_What the task asks:_
From the listing below, pull out all lines with "circle" in them.

_Records provided:_
┌──

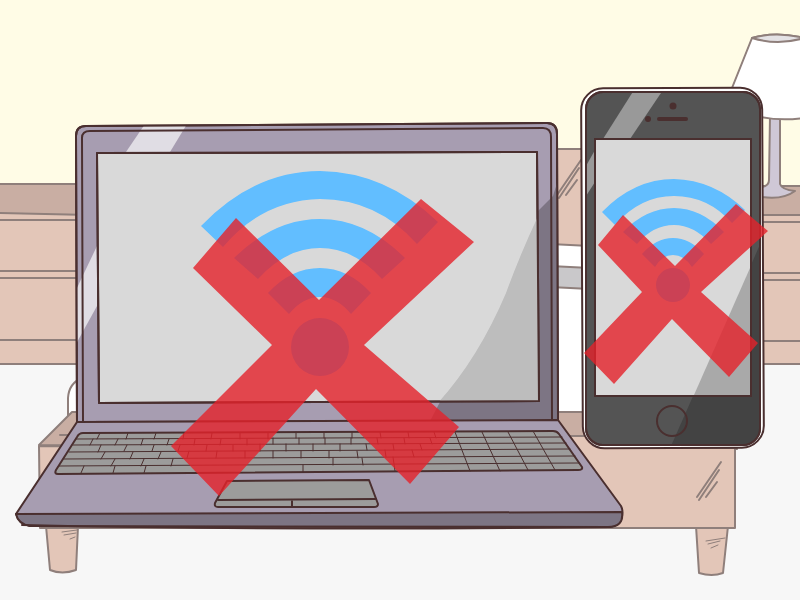
<!DOCTYPE html>
<html lang="en">
<head>
<meta charset="utf-8">
<title>Turn off Wi-Fi on both devices</title>
<style>
:root{--wall:#fffce6;--floor:#f7f7f7;--wood:#e3c6b8;--wood-top:#c9aea3;--wood-line:#8f7f7b;--ink:#4a2f2f;--shell:#a79db1;--shell-dark:#7d7584;--screen:#d9d9d9;--screen-shade:#bdbdbd;--keys:#9c9c9b;--phone:#545454;--phone-dark:#434343;--wifi:#62beff;--cross:#e5222b}
html,body{margin:0;height:100%;overflow:hidden;background:var(--floor)}
svg{display:block;width:800px;height:600px}
.furniture{stroke:var(--wood-line);stroke-width:2;stroke-linejoin:round;stroke-linecap:round}
.wood{fill:var(--wood)}
.wood-top{fill:var(--wood-top)}
.line{fill:none}
.device{stroke:var(--ink);stroke-width:2;stroke-linejoin:round;stroke-linecap:round}
.plain{stroke:none}
.shell{fill:var(--shell)}
.shell-dark{fill:var(--shell-dark)}
.screen{fill:var(--screen)}
.keys{fill:var(--keys)}
.key-lines{fill:none;stroke-width:1}
.glare{fill:#fff;stroke:none}
.wifi{fill:var(--wifi)}
.cross{fill:var(--cross);opacity:.8}
</style>
</head>
<body>
<svg viewBox="0 0 800 600" role="img" aria-label="Laptop and phone on a table, each showing a Wi-Fi symbol crossed out in red">
<defs>
<clipPath id="laptop-screen"><path d="M97 153 L537 152 L539 401 L99 403Z"/></clipPath>
<clipPath id="phone-face"><rect x="586" y="92" width="174" height="353" rx="17"/></clipPath>
<clipPath id="laptop-lid"><path d="M76 136 Q76 126 86 126 L547 123 Q557 123 557 134 L558 421 L77 422Z"/></clipPath>
<g id="scratch"><path d="M0 35 L24 0 M2 38 L22 8 M9 35 L20 20"/></g>
</defs>

<g id="room">
<rect width="800" height="600" fill="var(--floor)"/>
<rect width="800" height="186" fill="var(--wall)"/>
</g>

<g id="cabinet" class="furniture">
<rect class="wood" x="-4" y="184" width="92" height="180"/>
<path class="wood-top" d="M-4 184 H90 V215 L-4 213Z"/>
<path class="line" d="M-4 220 H90 M-4 271 H90 M-4 278 H90 M-4 340 H90"/>
<rect class="wood" x="755" y="186" width="50" height="178"/>
<path class="wood-top" d="M755 186 H804 V215 H755Z"/>
<path class="line" d="M755 222 H804 M755 273 H804 M755 280 H804 M755 341 H804"/>
</g>

<g id="chair" class="furniture">
<rect class="plain" x="550" y="150" width="40" height="290" fill="#fff"/>
<path class="wood" d="M550 149 H590 V246 L550 244Z"/>
<use href="#scratch" x="557" y="160" class="line"/>
<path fill="#c9c8ca" d="M550 266 L590 268 V289 L550 287Z"/>
<path fill="#fff" d="M68 436 V398 Q69 383 82 378 V436Z"/>
</g>

<g id="lamp" class="furniture">
<path fill="#cfc8d6" d="M770 116 H780 V184 Q782 190 795 191 Q783 200 762 197 V187 Q769 186 769 180Z"/>
<path fill="#fff" d="M752 38 Q776 31 804 38 V118 Q760 124 726 103Z"/>
<path fill="#e4e2e5" d="M752 38 Q776 31 804 38 Q778 46 752 38Z"/>
</g>

<g id="table" class="furniture">
<path class="wood" d="M46 526 L50 570 Q62 575 76 570 L78 526Z"/>
<path class="wood" d="M696 526 L699 573 Q712 577 723 573 L728 526Z"/>
<path class="wood-top" d="M39 445 L72 412 H720 L737 449Z"/>
<path class="wood" d="M39 446 L735 448 V528 H40Z"/>
<path class="wood plain" d="M555 436 H600 V450 H555Z"/>
<path class="line" d="M60 435 H82 M558 436 H584"/>
<use href="#scratch" x="697" y="462" class="line"/>
<path class="line" stroke-width="1" d="M62 532 L77 530 M64 535 L76 533 M70 539 L75 537 M706 541 L725 538 M708 544 L720 541 M711 548 L718 545"/>
</g>

<g id="laptop" class="device">
<path class="shell" d="M76 136 Q76 126 86 126 L547 123 Q557 123 557 134 L558 421 L77 422Z"/>
<g clip-path="url(#laptop-lid)">
<path class="shell-dark plain" d="M553 196 L558 180 V421 H430 L440 402 H539 L537 212Z"/>
<path class="glare" opacity=".65" d="M145 124 H187 L170 152 H126Z"/>
<path class="glare" opacity=".65" d="M76 290 L97 246 V306 L76 344Z"/>
</g>
<path class="line" d="M83 421 L82 138 Q82 131 90 131 L543 128 Q551 128 551 137 L552 420"/>
<path class="screen" d="M97 153 L537 152 L539 401 L99 403Z"/>
<path class="plain" clip-path="url(#laptop-screen)" fill="var(--screen-shade)" d="M540 212 Q521 252 506 293 Q478 359 437 404 H541Z"/>
<path class="line" d="M97 153 L537 152 L539 401 L99 403Z"/>
<path class="line" d="M76 136 Q76 126 86 126 L547 123 Q557 123 557 134 L558 421 L77 422Z"/>
<path class="shell" d="M77 422 L558 420 L621 506 Q624 512 621 520 Q617 527 608 527 L30 526 Q19 524 16 514Z"/>
<path class="shell-dark" d="M16 514 L622 512 Q624 527 608 527 L30 526 Q18 524 16 514Z"/>
<path class="line" d="M22 525 Q300 531 610 527"/>
<g id="keyboard">
<path class="keys" d="M83 433 L553 431 Q557 431 559 434 L582 467 Q583 470 578 470 L58 474 Q54 474 56 470 L77 437 Q79 433 83 433Z"/>
<path class="key-lines" d="M76 439 L562 437 M73 445 L566 443 M69 452 L570 449 M64 459 L575 456 M59 466 L579 463"/>
<path class="key-lines" d="M100 433 l-3 6 M128 433 l-2 6 M156 433 l-2 6 M184 433 l-1 6 M212 433 l-1 6 M240 433 v6 M268 433 v6 M296 432 v6 M324 432 v6 M352 432 v6 M380 432 l1 6 M408 432 l1 6 M434 432 l2 6 M93 439 l-3 6 M118 439 l-3 6 M143 439 l-2 6 M169 439 l-2 6 M195 439 l-1 6 M221 439 l-1 6 M247 439 v6 M273 438 v6 M299 438 v6 M325 438 v6 M351 438 v6 M377 438 l1 6 M404 438 l1 6 M430 438 l2 6"/>
<path class="key-lines" d="M101 445 l-3 7 M127 445 l-3 6 M154 445 l-2 6 M180 445 l-2 6 M207 445 l-1 6 M233 445 v6 M260 444 v7 M286 444 v7 M313 444 v7 M340 444 v7 M366 444 l1 6 M393 444 l1 6 M420 444 l2 6 M105 452 l-4 7 M133 452 l-3 7 M161 452 l-3 7 M189 451 l-2 7 M217 451 l-1 7 M245 451 v7 M273 451 v7 M301 451 v7 M329 451 v7 M357 451 l1 7 M385 450 l1 7 M412 450 l2 7 M84 466 l-3 7 M115 459 l-4 7 M144 459 l-3 7 M173 459 l-2 7 M115 466 l-2 7 M146 466 l-2 7 M303 465 v7 M333 458 v7 M362 458 l1 7 M393 457 l2 14"/>
<path class="key-lines" d="M455 432 L470 471 M482 432 L500 471 M508 432 L528 470 M533 431 L555 470"/>
</g>
<g id="trackpad">
<path class="keys" d="M227 481 L369 480 L378 504 Q378 507 374 507 L218 507 Q214 507 215 503Z"/>
<path class="line" d="M218 500 L376 499 M292 500 V506"/>
</g>
</g>

<g id="laptop-wifi-off">
<g class="wifi">
<path d="M201 226 Q254 171 320 171 Q386 172 438 222 L417 244 Q377 199 320 199 Q263 200 223 247Z"/>
<path d="M234 258 Q274 219 320 219 Q366 219 405 258 L382 279 Q354 248 320 248 Q286 248 258 279Z"/>
<path d="M268 293 Q291 268 320 268 Q348 268 371 293 L351 314 Q337 297 320 297 Q303 297 289 314Z"/>
<circle cx="320" cy="347" r="29"/>
</g>
<polygon class="cross" points="236,218 319,300 421,199 474,242 364,345 459,427 410,484 316,389 219,496 171,446 272,345 193,268"/>
</g>

<g id="phone" class="device">
<rect x="582" y="88" width="181" height="360" rx="22" fill="#fff" transform="rotate(-.3 672 268)"/>
<rect x="586" y="92" width="174" height="353" rx="17" fill="var(--phone)"/>
<g clip-path="url(#phone-face)">
<path class="glare" opacity=".4" d="M634 90 H663 L630 139 H603Z"/>
<path class="glare" opacity=".4" d="M586 166 L595 150 V182 L586 196Z"/>
<path class="plain" fill="var(--phone-dark)" d="M762 240 L671 446 H762Z"/>
</g>
<rect class="screen" x="595" y="139" width="156" height="257"/>
<path class="plain" fill="#a9a9a9" d="M750 268 L694 395 H750Z"/>
<path class="line" d="M595 139 H751 V396 H595Z"/>
<rect class="line" x="586" y="92" width="174" height="353" rx="17"/>
<circle class="plain" cx="673" cy="106" r="3.5" fill="var(--ink)"/>
<circle class="plain" cx="648" cy="119" r="3" fill="var(--ink)"/>
<path d="M659 119 H686" stroke-width="4"/>
<circle class="line" cx="672" cy="421" r="15"/>
</g>

<g id="phone-wifi-off">
<g class="wifi">
<path d="M602 212 Q634 179 674 179 Q714 180 745 210 L732 223 Q708 196 674 196 Q640 196 615 225Z"/>
<path d="M623 232 Q646 208 674 208 Q701 208 724 232 L711 244 Q694 225 674 225 Q653 225 637 244Z"/>
<path d="M642 254 Q656 238 673 238 Q690 238 704 254 L692 267 Q684 255 673 255 Q662 255 655 267Z"/>
<circle cx="673" cy="285" r="17"/>
</g>
<polygon class="cross" points="623,215 675,266 736,204 768,231 701,292 758,343 729,377 672,319 614,384 584,353 642,292 598,245"/>
</g>
</svg>
</body>
</html>
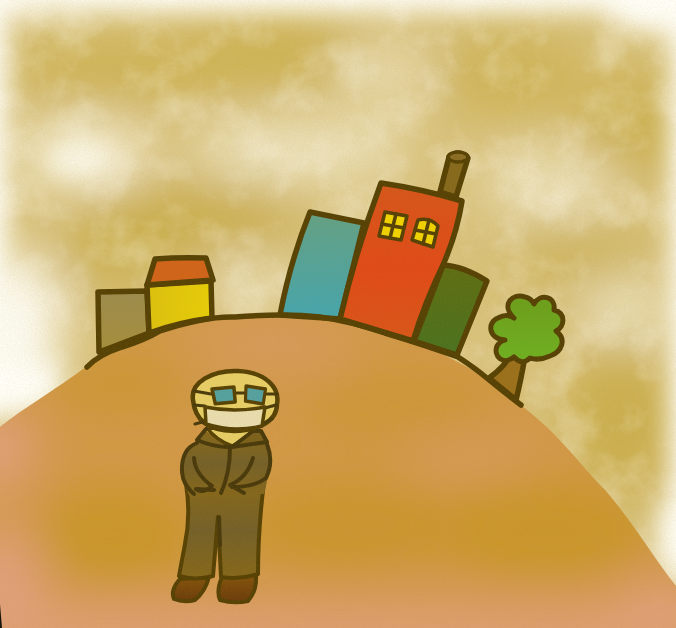
<!DOCTYPE html>
<html lang="en">
<head>
<meta charset="utf-8">
<title>Masked figure on a hill</title>
<style>
:root {
  --paper: #fffef8;
  --haze: #d9c27c;
  --haze-deep: #c9ac48;
  --haze-light: #f6efd6;
  --ink: #574205;
  --ink-dark: #4a3a0c;
  --hill: #d3994a;
  --hill-gold: #c9962a;
  --hill-pink: #e0a07c;
  --skin: #e6cd66;
  --mask: #e9dcae;
  --glass: #55a0a0;
  --window: #f0d200;
}
html, body { margin: 0; background: var(--paper); overflow: hidden; }
svg { display: block; width: 676px; height: 628px; }
.outline { stroke: var(--ink); stroke-width: 5.5; stroke-linejoin: round; stroke-linecap: round; }
.line { fill: none; stroke: var(--ink-dark); stroke-width: 4; stroke-linejoin: round; stroke-linecap: round; }
.fine { stroke: var(--ink); stroke-width: 3.5; stroke-linejoin: round; stroke-linecap: round; }
.haze { fill: var(--haze); }
.haze-deep { fill: var(--haze-deep); }
.haze-light { fill: var(--haze-light); }
.paper { fill: var(--paper); }
.gold { fill: var(--hill-gold); }
.pink { fill: var(--hill-pink); }
</style>
</head>
<body>
<svg viewBox="0 0 676 628" role="img" aria-label="A bald figure in a face mask and glasses stands on a round hill with houses and a tree under a hazy yellow sky">
  <defs>
    <filter id="soft" x="-60%" y="-60%" width="220%" height="220%"><feGaussianBlur stdDeviation="24"/></filter>
    <filter id="mist" x="-60%" y="-60%" width="220%" height="220%"><feGaussianBlur stdDeviation="13"/></filter>
    <filter id="cloud" x="0" y="0" width="100%" height="100%">
      <feTurbulence type="fractalNoise" baseFrequency="0.022" numOctaves="5" seed="8"/>
      <feColorMatrix values="0 0 0 0 1  0 0 0 0 .98  0 0 0 0 .9  2.6 0 0 0 -1.15"/>
    </filter>
    <filter id="grain" x="0" y="0" width="100%" height="100%">
      <feTurbulence type="fractalNoise" baseFrequency="0.7" numOctaves="2" seed="3"/>
      <feColorMatrix values="0 0 0 0 .45  0 0 0 0 .34  0 0 0 0 .05  .9 0 0 0 -.36"/>
    </filter>
    <linearGradient id="blueWall" x1="0" y1="0" x2="0" y2="1"><stop offset="0" stop-color="#64a084"/><stop offset="1" stop-color="#45a5ad"/></linearGradient>
    <linearGradient id="redWall" x1="0" y1="0" x2="0" y2="1"><stop offset="0" stop-color="#d5561a"/><stop offset=".55" stop-color="#e04a18"/><stop offset="1" stop-color="#d8561a"/></linearGradient>
    <linearGradient id="greenWall" x1="0" y1="0" x2="0" y2="1"><stop offset="0" stop-color="#5f6d12"/><stop offset="1" stop-color="#4a7220"/></linearGradient>
    <linearGradient id="yellowWall" x1="0" y1="0" x2="1" y2="0"><stop offset="0" stop-color="#dcc010"/><stop offset="1" stop-color="#e6cd08"/></linearGradient>
    <linearGradient id="greyWall" x1="0" y1="0" x2="0" y2="1"><stop offset="0" stop-color="#9c8b4e"/><stop offset="1" stop-color="#a58e3c"/></linearGradient>
    <linearGradient id="leaf" x1="0" y1="0" x2="0" y2="1"><stop offset="0" stop-color="#6c9d1c"/><stop offset="1" stop-color="#6fb022"/></linearGradient>
    <linearGradient id="coat" x1="0" y1="0" x2="0" y2="1"><stop offset="0" stop-color="#87681a"/><stop offset=".5" stop-color="#74602a"/><stop offset="1" stop-color="#86671a"/></linearGradient>
    <linearGradient id="shoe" x1="0" y1="0" x2="0" y2="1"><stop offset="0" stop-color="#83540c"/><stop offset="1" stop-color="#6b3b0c"/></linearGradient>
    <path id="hillShape" d="M0 427C28 405 55 390 86 367Q160 318 235 316Q345 310 415 343Q475 365 522 406C560 435 580 465 605 490C635 525 655 560 676 586V628H0Z"/>
    <clipPath id="hillClip"><use href="#hillShape"/></clipPath>
    <g id="spectacleLens"><path class="fine" fill="var(--glass)" d="M0 0L22 0L22 15L2 15Z"/></g>
  </defs>

  <g id="sky">
    <rect class="haze" width="676" height="628"/>
    <g filter="url(#soft)">
      <ellipse class="haze-deep" cx="120" cy="70" rx="110" ry="35" opacity=".65"/>
      <ellipse class="haze-deep" cx="275" cy="55" rx="90" ry="42" opacity=".65"/>
      <ellipse class="haze-deep" cx="510" cy="75" rx="80" ry="40" opacity=".65"/>
      <ellipse class="haze-deep" cx="632" cy="125" rx="50" ry="55" opacity=".75"/>
      <ellipse class="haze-deep" cx="190" cy="220" rx="110" ry="40" opacity=".8"/>
      <ellipse class="haze-deep" cx="110" cy="250" rx="55" ry="45" opacity=".6"/>
      <ellipse class="haze-deep" cx="580" cy="255" rx="70" ry="35" opacity=".6"/>
      <ellipse class="haze-deep" cx="620" cy="420" rx="55" ry="80" opacity=".85"/>
      <ellipse class="haze-light" cx="385" cy="75" rx="50" ry="28" opacity=".6"/>
      <ellipse class="haze-light" cx="300" cy="150" rx="110" ry="28" opacity=".8"/>
      <ellipse class="haze-light" cx="85" cy="155" rx="65" ry="32"/>
      <ellipse class="haze-light" cx="550" cy="185" rx="70" ry="28" opacity=".75"/>
      <ellipse class="haze-light" cx="250" cy="285" rx="50" ry="25" opacity=".6"/>
      <ellipse class="haze-light" cx="625" cy="310" rx="45" ry="30" opacity=".7"/>
      <ellipse class="paper" cx="20" cy="330" rx="40" ry="75"/>
    </g>
    <rect width="676" height="628" filter="url(#cloud)" opacity=".3"/>
    <g filter="url(#mist)">
      <rect class="paper" x="-30" y="-30" width="736" height="42"/>
      <rect class="paper" x="-40" y="-20" width="48" height="440"/>
      <rect class="paper" x="671" y="0" width="40" height="580"/>
      <ellipse class="paper" cx="80" cy="160" rx="34" ry="14" opacity=".8"/>
      <ellipse class="paper" cx="20" cy="385" rx="42" ry="26"/>
      <ellipse class="paper" cx="660" cy="10" rx="55" ry="24"/>
      <ellipse class="paper" cx="672" cy="535" rx="16" ry="35"/>
    </g>
  </g>

  <g id="hill">
    <use href="#hillShape" fill="var(--hill)"/>
    <g clip-path="url(#hillClip)">
      <g filter="url(#soft)">
        <ellipse class="gold" cx="120" cy="385" rx="70" ry="24" opacity=".8"/>
        <ellipse class="gold" cx="115" cy="535" rx="80" ry="50"/>
        <ellipse class="gold" cx="345" cy="525" rx="110" ry="45" opacity=".85"/>
        <ellipse class="gold" cx="545" cy="530" rx="110" ry="50"/>
        <ellipse class="gold" cx="400" cy="405" rx="100" ry="35" opacity=".55"/>
        <ellipse class="pink" cx="275" cy="345" rx="80" ry="18" opacity=".55"/>
        <ellipse class="pink" cx="-5" cy="450" rx="42" ry="42"/>
        <ellipse class="pink" cx="0" cy="590" rx="45" ry="65"/>
        <ellipse class="pink" cx="470" cy="455" rx="70" ry="16" opacity=".4"/>
        <rect class="pink" x="-30" y="606" width="736" height="50"/>
        <ellipse class="pink" cx="665" cy="605" rx="50" ry="24"/>
      </g>
    </g>
    <path d="M0 604L2 628H0Z" fill="#17130a"/>
  </g>

  <g id="small-houses">
    <path class="outline" fill="url(#greyWall)" d="M99 352L98 292L147 291L149 333Z"/>
    <path class="outline" fill="url(#yellowWall)" d="M149 333L147 285L211 281L212 318Q180 322 149 333Z"/>
    <path class="outline" fill="#d0641a" d="M147 285L155 259Q180 257 206 258L213 280Z"/>
  </g>

  <g id="tall-houses">
    <path class="outline" fill="#86691c" d="M440 192L449 157Q458 149 468 158L456 197Z"/>
    <ellipse class="fine" fill="#8a6d24" cx="458" cy="157" rx="10" ry="5"/>
    <path class="outline" fill="url(#greenWall)" d="M414 341L443 265Q463 266 487 281L457 355Z"/>
    <path class="outline" fill="url(#blueWall)" d="M280 315Q290 262 310 212L364 223L340 319Z"/>
    <path class="outline" fill="url(#redWall)" d="M340 319Q357 247 381 183Q422 189 462 201Q457 233 443 265Q425 302 413 341Z"/>
    <g id="windows" class="fine" fill="var(--window)">
      <path d="M385 212L407 216L401 240L379 236Z"/>
      <path d="M396 214L390 238M382 224L404 228" fill="none"/>
      <path d="M418 220Q430 217 438 226L433 247L412 240Z"/>
      <path d="M429 220L423 244M415 230L436 234" fill="none"/>
    </g>
  </g>

  <path id="ridge" class="outline" fill="none" stroke-width="6" d="M87 367Q98 355 122 347Q143 341 160 331Q205 316 235 317Q285 313 320 317Q350 321 385 333Q425 345 458 357Q475 368 488 379Q505 393 521 405"/>

  <g id="tree">
    <path class="outline" fill="#9b701c" d="M489 378Q506 366 511 353L525 356Q521 380 516 400Z"/>
    <path class="fine" stroke-width="5" style="stroke-width:5" fill="url(#leaf)" d="M514 318C500 305 513 292 525 297Q531 298 534 304C540 293 556 296 554 310C566 313 565 327 556 331C567 339 562 352 550 356Q539 361 530 358Q522 366 514 357C503 366 493 356 497 346Q500 341 505 340C488 339 487 322 498 318Q507 313 514 318Z"/>
  </g>

  <g id="figure">
    <g id="shoes" class="outline" fill="url(#shoe)" style="stroke-width:4">
      <path d="M180 579Q170 590 174 599Q184 603 195 600Q205 592 209 577Z"/>
      <path d="M222 577Q216 591 220 600Q234 604 248 601Q257 591 256 575Z"/>
    </g>
    <path id="trousers" class="fine" style="stroke-width:4" fill="url(#coat)" d="M186 484Q191 515 185 544L179 576Q195 581 213 576L218 517L221 577Q240 580 258 574Q258 530 264 482Z"/>
    <path id="jacket" fill="url(#coat)" d="M204 430L192 446Q181 455 182 473Q185 488 190 497L264 494Q272 465 268 445L261 431L232 446Z"/>
    <path id="neck" class="fine" fill="var(--skin)" d="M207 428Q216 440 232 446Q246 440 253 430Z"/>
    <g id="jacket-lines" class="line">
      <path d="M206 429L197 440Q213 447 229 447"/>
      <path d="M197 443Q181 449 182 472Q183 485 194 494"/>
      <path d="M261 431L267 442L232 447L253 431Z" fill="#7c611c"/>
      <path d="M267 444Q274 462 266 478Q255 487 232 487"/>
      <path d="M230 448Q230 473 221 493"/>
      <path d="M194 458Q195 474 212 486Q203 494 196 489L214 490"/>
      <path d="M253 458Q247 478 230 485L244 493"/>
      <path d="M219 517L220 545"/>
    </g>
    <g id="head">
      <path class="outline" style="stroke-width:4.5" fill="var(--skin)" d="M193 400C190 382 213 370 238 371C266 372 280 388 277 404C277 421 260 430 234 431C207 430 195 420 193 400Z"/>
      <path class="line" d="M194 391L211 394M236 393L247 393M267 394L277 394" style="stroke-width:3"/>
      <use href="#spectacleLens" transform="translate(212 389) rotate(-5)"/>
      <use href="#spectacleLens" transform="translate(246 386) rotate(9) scale(.9 1)"/>
      <path class="line" d="M194 405L205 406M265 408L276 405M195 424L206 421M262 424L272 419" style="stroke-width:3"/>
      <path id="face-mask" class="fine" fill="var(--mask)" d="M205 407Q234 413 265 407L262 426Q234 433 206 424Z"/>
    </g>
  </g>

  <rect id="paper-grain" width="676" height="628" filter="url(#grain)" opacity=".22"/>
</svg>
</body>
</html>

└──

_Completed exercise:_
<circle cx="320" cy="347" r="29"/>
<circle class="plain" cx="673" cy="106" r="3.5" fill="var(--ink)"/>
<circle class="plain" cx="648" cy="119" r="3" fill="var(--ink)"/>
<circle class="line" cx="672" cy="421" r="15"/>
<circle cx="673" cy="285" r="17"/>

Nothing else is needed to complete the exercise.